I met a woman on the maternity ward of a hospital in Papua New Guinea, and I can’t forget her story. In the sticky morning air we rattled the old trolley through the crowded wards, feeling the bellies of soon-to-be mamas and interrogating the frazzled mamas, fresh from the labour ward. Thinking about the mothers made it easy to forget about all the tiny lives in each room, some sleeping peacefully under domed mosquito nets, others fretful with fevers and bruised heads from the traumatic journey into the world.

It was day one post partum for this woman, and as she cradled her newborn son we approached her for her post-delivery check up. Are you feeling pain? Big pain or little pain? Are you bleeding? Is the baby feeding? Does he feel hot? When she came to the hospital yesterday bursting at the seams, her blood tests gave away her severe anaemia. With a haemoglobin of 2.8, I was shocked she could walk, let alone deliver a baby. A post-partum haemorrhage could have been the end of her, so it was not an easy day for the midwives. She didn’t bleed, her family donated her some whole blood and she lived to tell the tale. Not everyone is as lucky.

The interrogation continued. What number baby is this? Seven. How old is your biggest child? Five. There was a short pause. Are you having family completion surgery tomorrow? No, doctor.

The female registrar stopped writing notes and looked this woman straight in the eyes. Her monologue that followed was what stuck with me. Even in Pidgin, the message was clear and her passion was clearer. Why are you having children that you cannot feed, and that will be forever competing with each other for everything? Do you want your children to have mobile phones? When they go to school will you be proud that they have holes in their clothes? And what about university, will you be able to sell enough at the market to afford for 7 children to get an education? Every child that you carry in this country is a threat to your life. Your body is tired. Who will feed your children when you don’t survive the next delivery?

She was met with stony silence, downcast eyes and a half-hearted shrug. This woman knew her place, she knew it was not her decision. The midwife informed the doctor that the woman’s husband had not consented for her surgery. There was tittering around the ward, and 10 pairs of eyes look upon her sympathetically. These women knew her predicament well, and knew there was no easy solution. Many husbands believe tubal ligation surgery will result in a promiscuous and unfaithful wife. The law says that only the woman needs to consent to surgery, but the doctors cannot afford to put vulnerable women at risk in a country where domestic violence is endemic.

The registrar sighs, prescribes some post-partum paracetamol and moves to the next patient – she can’t argue with culture.

This woman left the hospital and returned to the village with another mouth to feed and a contraceptive implant in her arm. We can only hope that she will return in 3 years to get another one, and not become another woman lost from the healthcare system in this remote place.

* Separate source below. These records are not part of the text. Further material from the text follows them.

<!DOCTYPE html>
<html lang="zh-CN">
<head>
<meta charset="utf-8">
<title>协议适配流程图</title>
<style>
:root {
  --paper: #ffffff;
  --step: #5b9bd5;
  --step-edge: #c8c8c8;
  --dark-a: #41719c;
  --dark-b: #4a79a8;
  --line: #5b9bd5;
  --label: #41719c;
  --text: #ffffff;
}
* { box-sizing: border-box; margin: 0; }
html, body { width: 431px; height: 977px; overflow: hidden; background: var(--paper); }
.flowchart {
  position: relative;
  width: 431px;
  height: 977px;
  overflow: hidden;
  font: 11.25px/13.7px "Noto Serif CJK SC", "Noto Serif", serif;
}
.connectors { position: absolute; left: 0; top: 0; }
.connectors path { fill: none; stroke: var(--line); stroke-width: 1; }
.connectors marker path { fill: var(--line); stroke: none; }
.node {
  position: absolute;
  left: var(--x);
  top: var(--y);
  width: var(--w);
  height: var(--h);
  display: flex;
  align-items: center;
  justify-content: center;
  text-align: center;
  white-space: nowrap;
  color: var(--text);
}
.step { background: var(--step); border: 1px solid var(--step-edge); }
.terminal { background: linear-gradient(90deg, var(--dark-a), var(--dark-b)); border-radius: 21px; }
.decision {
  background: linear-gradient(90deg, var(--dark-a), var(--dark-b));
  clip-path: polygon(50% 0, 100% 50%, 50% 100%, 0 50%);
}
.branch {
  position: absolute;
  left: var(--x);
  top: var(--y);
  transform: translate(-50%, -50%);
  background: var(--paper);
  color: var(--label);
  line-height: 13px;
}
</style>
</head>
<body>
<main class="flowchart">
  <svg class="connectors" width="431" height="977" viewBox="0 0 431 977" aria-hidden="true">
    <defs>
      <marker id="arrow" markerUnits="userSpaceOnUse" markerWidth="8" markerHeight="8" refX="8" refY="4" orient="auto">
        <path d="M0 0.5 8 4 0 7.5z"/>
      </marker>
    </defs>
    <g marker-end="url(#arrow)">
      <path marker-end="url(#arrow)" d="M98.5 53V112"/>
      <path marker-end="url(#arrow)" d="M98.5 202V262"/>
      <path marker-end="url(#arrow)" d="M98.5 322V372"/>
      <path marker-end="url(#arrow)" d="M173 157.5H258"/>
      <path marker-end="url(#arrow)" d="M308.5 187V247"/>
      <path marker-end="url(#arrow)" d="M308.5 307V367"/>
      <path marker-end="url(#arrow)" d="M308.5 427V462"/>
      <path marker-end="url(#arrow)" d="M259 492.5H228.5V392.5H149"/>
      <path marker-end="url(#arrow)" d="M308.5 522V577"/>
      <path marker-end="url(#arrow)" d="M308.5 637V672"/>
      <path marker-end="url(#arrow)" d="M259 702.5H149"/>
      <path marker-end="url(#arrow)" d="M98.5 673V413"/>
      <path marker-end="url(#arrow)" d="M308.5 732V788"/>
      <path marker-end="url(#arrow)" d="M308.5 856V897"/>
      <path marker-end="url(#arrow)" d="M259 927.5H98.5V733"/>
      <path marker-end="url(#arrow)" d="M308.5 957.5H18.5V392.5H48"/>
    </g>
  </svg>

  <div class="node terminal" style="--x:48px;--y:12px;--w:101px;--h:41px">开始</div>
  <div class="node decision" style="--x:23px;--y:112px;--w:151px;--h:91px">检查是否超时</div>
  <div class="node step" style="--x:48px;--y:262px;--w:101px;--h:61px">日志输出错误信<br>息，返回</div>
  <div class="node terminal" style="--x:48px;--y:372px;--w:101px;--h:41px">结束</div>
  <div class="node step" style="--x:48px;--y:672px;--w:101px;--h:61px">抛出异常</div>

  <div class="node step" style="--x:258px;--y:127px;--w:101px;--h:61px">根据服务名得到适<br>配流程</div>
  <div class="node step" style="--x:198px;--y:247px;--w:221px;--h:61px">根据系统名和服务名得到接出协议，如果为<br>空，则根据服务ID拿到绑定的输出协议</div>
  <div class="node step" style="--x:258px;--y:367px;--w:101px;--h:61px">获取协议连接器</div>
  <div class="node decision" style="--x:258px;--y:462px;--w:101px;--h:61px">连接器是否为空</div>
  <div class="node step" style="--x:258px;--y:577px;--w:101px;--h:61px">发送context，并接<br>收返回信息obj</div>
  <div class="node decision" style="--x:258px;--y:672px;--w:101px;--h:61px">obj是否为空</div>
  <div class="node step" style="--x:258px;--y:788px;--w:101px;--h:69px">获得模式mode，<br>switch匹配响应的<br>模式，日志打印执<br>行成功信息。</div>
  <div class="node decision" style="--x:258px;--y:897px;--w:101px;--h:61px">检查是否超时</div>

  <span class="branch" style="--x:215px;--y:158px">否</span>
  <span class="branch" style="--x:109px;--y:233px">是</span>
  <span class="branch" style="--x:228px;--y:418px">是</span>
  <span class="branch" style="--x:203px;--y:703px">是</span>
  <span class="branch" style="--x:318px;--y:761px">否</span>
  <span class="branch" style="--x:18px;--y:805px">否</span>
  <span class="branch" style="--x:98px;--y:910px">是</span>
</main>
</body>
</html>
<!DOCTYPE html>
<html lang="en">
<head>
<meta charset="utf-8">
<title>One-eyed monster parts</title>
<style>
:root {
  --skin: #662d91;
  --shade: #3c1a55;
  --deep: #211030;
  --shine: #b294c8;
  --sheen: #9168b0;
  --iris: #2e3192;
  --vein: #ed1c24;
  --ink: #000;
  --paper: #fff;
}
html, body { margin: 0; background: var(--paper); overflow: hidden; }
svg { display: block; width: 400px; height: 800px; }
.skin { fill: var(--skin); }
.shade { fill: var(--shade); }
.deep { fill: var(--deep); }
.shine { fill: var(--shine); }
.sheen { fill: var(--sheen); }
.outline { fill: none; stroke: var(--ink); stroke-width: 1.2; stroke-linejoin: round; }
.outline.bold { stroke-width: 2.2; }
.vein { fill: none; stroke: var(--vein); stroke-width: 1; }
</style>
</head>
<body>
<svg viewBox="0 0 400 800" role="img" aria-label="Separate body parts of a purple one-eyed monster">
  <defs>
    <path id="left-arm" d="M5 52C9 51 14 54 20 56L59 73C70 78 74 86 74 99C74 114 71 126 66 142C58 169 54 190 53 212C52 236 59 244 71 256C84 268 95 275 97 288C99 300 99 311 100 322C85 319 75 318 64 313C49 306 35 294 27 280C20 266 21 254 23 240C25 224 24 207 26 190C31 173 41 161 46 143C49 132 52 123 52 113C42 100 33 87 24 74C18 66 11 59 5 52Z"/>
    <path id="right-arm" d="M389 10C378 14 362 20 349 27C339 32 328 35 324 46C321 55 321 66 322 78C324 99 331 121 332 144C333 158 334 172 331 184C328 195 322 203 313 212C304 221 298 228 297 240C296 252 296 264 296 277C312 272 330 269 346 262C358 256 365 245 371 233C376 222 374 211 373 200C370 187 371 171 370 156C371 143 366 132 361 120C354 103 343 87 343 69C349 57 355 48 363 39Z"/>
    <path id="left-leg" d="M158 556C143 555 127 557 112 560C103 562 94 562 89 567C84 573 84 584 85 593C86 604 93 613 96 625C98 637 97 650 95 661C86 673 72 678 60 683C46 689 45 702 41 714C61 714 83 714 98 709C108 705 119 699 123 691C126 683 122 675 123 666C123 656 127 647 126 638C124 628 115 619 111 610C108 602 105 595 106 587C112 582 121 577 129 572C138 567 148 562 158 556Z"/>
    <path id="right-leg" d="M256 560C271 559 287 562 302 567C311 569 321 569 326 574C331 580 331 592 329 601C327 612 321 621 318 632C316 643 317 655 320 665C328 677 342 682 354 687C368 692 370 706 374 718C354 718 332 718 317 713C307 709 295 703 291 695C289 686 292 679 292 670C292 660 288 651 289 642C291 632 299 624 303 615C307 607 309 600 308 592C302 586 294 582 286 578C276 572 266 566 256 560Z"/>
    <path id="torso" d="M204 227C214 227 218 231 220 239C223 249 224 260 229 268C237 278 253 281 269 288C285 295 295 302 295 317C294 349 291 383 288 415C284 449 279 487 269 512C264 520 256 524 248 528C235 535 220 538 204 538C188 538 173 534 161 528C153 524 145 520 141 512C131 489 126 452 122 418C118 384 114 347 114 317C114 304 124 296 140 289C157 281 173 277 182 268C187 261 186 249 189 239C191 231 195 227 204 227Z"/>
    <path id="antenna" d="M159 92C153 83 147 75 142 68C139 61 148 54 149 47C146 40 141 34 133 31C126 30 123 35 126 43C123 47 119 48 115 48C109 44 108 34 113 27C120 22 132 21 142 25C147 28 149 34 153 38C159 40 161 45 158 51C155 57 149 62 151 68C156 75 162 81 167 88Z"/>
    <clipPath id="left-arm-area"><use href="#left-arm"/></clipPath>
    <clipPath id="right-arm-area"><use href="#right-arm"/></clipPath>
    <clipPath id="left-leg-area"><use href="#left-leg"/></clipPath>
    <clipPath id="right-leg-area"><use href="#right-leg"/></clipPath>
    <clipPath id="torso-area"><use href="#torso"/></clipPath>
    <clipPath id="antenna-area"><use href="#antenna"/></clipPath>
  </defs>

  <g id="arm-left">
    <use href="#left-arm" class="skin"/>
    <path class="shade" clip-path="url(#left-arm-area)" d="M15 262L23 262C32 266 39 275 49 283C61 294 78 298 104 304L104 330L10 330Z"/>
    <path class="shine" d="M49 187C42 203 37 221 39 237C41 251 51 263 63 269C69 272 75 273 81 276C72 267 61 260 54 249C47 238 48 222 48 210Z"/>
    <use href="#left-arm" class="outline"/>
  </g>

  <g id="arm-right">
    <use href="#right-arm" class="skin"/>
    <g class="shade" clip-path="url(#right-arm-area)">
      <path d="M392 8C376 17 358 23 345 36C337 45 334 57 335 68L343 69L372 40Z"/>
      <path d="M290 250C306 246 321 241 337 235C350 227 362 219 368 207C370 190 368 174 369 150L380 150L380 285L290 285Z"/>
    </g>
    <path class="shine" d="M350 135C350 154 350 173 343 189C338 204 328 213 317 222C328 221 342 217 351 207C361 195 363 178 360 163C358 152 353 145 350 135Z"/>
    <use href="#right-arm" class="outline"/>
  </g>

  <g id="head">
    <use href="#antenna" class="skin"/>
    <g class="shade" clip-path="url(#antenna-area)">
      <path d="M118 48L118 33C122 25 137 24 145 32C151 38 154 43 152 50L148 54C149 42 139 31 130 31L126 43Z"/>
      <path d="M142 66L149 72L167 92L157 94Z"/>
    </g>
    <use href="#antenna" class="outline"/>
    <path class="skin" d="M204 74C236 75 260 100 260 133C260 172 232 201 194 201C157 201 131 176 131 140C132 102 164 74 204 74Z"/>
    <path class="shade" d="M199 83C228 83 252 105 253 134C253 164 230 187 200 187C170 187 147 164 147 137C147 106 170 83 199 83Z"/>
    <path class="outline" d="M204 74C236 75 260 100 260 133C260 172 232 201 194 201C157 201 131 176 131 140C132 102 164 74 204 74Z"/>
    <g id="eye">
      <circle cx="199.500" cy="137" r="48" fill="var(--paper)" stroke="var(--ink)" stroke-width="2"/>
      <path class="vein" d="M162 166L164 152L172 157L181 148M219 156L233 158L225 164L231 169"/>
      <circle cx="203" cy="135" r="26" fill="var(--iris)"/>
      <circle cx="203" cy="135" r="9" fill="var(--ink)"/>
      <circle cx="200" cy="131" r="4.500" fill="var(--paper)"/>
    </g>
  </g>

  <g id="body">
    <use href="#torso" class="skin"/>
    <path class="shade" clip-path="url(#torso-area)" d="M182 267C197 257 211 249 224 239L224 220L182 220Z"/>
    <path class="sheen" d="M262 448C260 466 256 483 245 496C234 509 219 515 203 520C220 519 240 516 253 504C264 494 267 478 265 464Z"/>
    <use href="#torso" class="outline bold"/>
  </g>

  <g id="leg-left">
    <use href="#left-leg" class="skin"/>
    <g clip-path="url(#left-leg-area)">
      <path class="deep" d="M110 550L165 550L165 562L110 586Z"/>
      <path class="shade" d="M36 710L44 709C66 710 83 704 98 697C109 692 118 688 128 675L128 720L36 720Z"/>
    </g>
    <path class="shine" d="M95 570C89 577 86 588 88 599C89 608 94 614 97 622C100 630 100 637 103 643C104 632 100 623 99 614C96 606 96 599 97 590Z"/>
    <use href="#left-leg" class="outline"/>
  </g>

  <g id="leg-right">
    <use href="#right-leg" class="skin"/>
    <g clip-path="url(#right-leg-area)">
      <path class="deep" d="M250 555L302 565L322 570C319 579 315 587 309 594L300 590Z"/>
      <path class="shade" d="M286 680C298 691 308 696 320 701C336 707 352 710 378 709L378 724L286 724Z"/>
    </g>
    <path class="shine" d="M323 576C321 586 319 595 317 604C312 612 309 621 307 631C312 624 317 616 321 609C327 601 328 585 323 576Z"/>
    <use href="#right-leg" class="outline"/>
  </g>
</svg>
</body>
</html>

Charlotte O'Leary is the Engagement Director for Torque in 2015. She spent the month of January in Papua New Guinea, learning on the Obstretrics and Gynaecology ward of Kavieng General Hospital, New Ireland Province.